Exercise directions: If a line of the data below contains the string "height", copy it into your answer.

Stored items:

● ● ● ●

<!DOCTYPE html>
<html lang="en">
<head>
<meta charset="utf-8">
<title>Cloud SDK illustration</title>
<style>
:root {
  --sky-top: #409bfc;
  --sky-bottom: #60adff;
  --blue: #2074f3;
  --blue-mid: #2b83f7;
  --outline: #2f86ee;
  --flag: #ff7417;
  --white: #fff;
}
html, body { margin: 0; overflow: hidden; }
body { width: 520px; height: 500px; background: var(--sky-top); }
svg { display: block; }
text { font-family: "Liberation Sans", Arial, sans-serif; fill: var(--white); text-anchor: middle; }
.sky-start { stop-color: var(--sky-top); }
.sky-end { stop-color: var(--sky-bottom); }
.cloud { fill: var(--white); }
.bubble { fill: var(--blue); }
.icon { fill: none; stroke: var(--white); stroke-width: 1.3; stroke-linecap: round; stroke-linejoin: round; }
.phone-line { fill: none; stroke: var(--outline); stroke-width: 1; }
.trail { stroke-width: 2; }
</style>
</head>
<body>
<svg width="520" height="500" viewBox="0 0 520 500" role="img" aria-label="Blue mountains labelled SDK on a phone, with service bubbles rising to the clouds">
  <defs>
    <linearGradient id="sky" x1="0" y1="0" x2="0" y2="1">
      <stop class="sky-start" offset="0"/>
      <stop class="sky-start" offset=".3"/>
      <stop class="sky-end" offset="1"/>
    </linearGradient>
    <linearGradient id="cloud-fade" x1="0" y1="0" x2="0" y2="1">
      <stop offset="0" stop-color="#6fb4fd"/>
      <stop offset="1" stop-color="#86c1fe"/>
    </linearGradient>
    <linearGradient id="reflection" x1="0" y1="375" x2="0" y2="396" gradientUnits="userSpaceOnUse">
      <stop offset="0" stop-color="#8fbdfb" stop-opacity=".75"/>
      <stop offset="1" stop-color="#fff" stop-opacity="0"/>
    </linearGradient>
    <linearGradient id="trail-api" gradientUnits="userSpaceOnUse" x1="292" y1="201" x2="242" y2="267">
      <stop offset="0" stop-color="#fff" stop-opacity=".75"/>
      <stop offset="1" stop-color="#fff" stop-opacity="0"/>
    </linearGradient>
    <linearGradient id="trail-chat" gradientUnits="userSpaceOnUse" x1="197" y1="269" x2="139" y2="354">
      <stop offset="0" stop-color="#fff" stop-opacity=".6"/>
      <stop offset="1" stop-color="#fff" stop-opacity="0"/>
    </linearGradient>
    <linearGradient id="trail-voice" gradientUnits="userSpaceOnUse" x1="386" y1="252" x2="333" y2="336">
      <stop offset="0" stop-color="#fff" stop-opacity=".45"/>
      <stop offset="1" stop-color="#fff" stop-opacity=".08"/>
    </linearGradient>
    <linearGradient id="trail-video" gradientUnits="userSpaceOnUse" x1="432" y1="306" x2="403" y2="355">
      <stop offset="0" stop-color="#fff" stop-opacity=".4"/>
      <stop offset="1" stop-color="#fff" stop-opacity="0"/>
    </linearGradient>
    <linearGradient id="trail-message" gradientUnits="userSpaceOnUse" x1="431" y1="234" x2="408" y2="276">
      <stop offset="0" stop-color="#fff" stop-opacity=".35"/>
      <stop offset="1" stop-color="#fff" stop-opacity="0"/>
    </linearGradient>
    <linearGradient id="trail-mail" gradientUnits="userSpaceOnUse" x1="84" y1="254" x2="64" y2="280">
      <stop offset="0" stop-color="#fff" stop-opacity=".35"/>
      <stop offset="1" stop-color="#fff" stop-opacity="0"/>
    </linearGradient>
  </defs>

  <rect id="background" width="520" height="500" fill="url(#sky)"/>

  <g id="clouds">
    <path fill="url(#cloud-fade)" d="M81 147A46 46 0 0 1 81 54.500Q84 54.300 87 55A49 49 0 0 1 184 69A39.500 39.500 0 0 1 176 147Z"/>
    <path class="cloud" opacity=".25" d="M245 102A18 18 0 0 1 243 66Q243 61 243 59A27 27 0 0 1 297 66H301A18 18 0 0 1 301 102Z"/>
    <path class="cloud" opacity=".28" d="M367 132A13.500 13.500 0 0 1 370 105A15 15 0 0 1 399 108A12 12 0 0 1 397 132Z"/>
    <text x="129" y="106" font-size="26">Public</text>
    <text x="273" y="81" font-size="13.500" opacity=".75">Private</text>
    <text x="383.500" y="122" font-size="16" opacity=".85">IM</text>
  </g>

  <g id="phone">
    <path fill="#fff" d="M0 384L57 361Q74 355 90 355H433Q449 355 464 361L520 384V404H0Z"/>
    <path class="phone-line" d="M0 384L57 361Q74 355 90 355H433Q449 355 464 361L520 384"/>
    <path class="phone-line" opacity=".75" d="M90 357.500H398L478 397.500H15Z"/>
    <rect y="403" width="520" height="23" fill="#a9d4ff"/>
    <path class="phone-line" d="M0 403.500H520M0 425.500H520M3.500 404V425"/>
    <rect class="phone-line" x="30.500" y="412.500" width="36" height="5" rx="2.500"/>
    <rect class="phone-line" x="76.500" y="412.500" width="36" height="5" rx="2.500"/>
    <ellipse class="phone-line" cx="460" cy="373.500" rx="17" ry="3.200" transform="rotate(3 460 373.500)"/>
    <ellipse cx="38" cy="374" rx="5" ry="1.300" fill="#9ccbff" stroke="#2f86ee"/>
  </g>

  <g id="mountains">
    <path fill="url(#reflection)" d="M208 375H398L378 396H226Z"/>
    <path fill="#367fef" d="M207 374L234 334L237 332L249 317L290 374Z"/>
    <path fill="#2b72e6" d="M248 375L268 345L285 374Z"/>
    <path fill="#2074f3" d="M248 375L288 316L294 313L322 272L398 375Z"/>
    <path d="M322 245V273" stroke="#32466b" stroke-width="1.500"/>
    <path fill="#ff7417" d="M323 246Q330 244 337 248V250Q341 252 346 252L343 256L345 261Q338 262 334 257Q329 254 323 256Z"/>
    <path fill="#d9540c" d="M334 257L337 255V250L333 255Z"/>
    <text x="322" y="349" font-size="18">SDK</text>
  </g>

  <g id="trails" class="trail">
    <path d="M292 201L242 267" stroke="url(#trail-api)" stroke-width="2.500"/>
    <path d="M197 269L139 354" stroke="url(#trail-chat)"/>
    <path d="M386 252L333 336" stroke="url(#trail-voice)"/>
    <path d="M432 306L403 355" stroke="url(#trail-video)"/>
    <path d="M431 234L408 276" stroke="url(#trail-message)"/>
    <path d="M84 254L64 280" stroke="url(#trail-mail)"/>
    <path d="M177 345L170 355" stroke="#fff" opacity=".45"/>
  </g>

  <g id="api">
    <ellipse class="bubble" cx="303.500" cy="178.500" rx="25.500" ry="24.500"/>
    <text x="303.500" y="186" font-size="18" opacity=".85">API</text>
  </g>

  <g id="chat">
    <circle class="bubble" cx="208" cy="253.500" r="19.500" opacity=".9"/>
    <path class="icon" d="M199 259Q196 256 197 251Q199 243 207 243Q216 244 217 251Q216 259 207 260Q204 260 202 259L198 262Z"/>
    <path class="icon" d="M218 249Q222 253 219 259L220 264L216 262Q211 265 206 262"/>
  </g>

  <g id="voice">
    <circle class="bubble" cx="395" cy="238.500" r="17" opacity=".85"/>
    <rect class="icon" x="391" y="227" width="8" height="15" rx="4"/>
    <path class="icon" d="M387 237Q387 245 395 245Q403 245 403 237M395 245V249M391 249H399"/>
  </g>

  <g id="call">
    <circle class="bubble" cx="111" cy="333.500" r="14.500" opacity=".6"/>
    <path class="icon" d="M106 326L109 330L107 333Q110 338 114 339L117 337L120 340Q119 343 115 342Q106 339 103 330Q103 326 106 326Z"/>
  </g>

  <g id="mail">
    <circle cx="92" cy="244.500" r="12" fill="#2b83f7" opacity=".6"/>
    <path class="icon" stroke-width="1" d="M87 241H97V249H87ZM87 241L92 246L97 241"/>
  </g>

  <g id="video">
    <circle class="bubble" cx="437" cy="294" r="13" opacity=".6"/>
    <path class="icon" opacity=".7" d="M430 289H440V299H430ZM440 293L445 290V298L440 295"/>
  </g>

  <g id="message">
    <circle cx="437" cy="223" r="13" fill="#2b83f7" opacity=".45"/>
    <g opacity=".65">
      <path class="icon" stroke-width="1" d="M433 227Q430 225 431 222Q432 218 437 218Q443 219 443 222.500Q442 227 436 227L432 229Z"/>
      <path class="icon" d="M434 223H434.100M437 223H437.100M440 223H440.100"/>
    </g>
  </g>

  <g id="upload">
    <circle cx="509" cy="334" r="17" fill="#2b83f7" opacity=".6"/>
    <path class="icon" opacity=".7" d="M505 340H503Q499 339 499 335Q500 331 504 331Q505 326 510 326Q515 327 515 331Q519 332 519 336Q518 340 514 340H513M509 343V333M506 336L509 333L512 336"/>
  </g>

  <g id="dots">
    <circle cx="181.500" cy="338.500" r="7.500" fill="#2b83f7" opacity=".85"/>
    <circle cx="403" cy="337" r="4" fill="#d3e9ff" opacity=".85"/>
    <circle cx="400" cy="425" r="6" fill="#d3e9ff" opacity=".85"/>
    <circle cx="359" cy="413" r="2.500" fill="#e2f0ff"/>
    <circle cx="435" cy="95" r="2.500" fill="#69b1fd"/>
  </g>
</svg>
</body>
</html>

● ● ● ●

Solved problem:
body { width: 520px; height: 500px; background: var(--sky-top); }
<svg width="520" height="500" viewBox="0 0 520 500" role="img" aria-label="Blue mountains labelled SDK on a phone, with service bubbles rising to the clouds">
  <rect id="background" width="520" height="500" fill="url(#sky)"/>
    <rect y="403" width="520" height="23" fill="#a9d4ff"/>
    <rect class="phone-line" x="30.500" y="412.500" width="36" height="5" rx="2.500"/>
    <rect class="phone-line" x="76.500" y="412.500" width="36" height="5" rx="2.500"/>
    <rect class="icon" x="391" y="227" width="8" height="15" rx="4"/>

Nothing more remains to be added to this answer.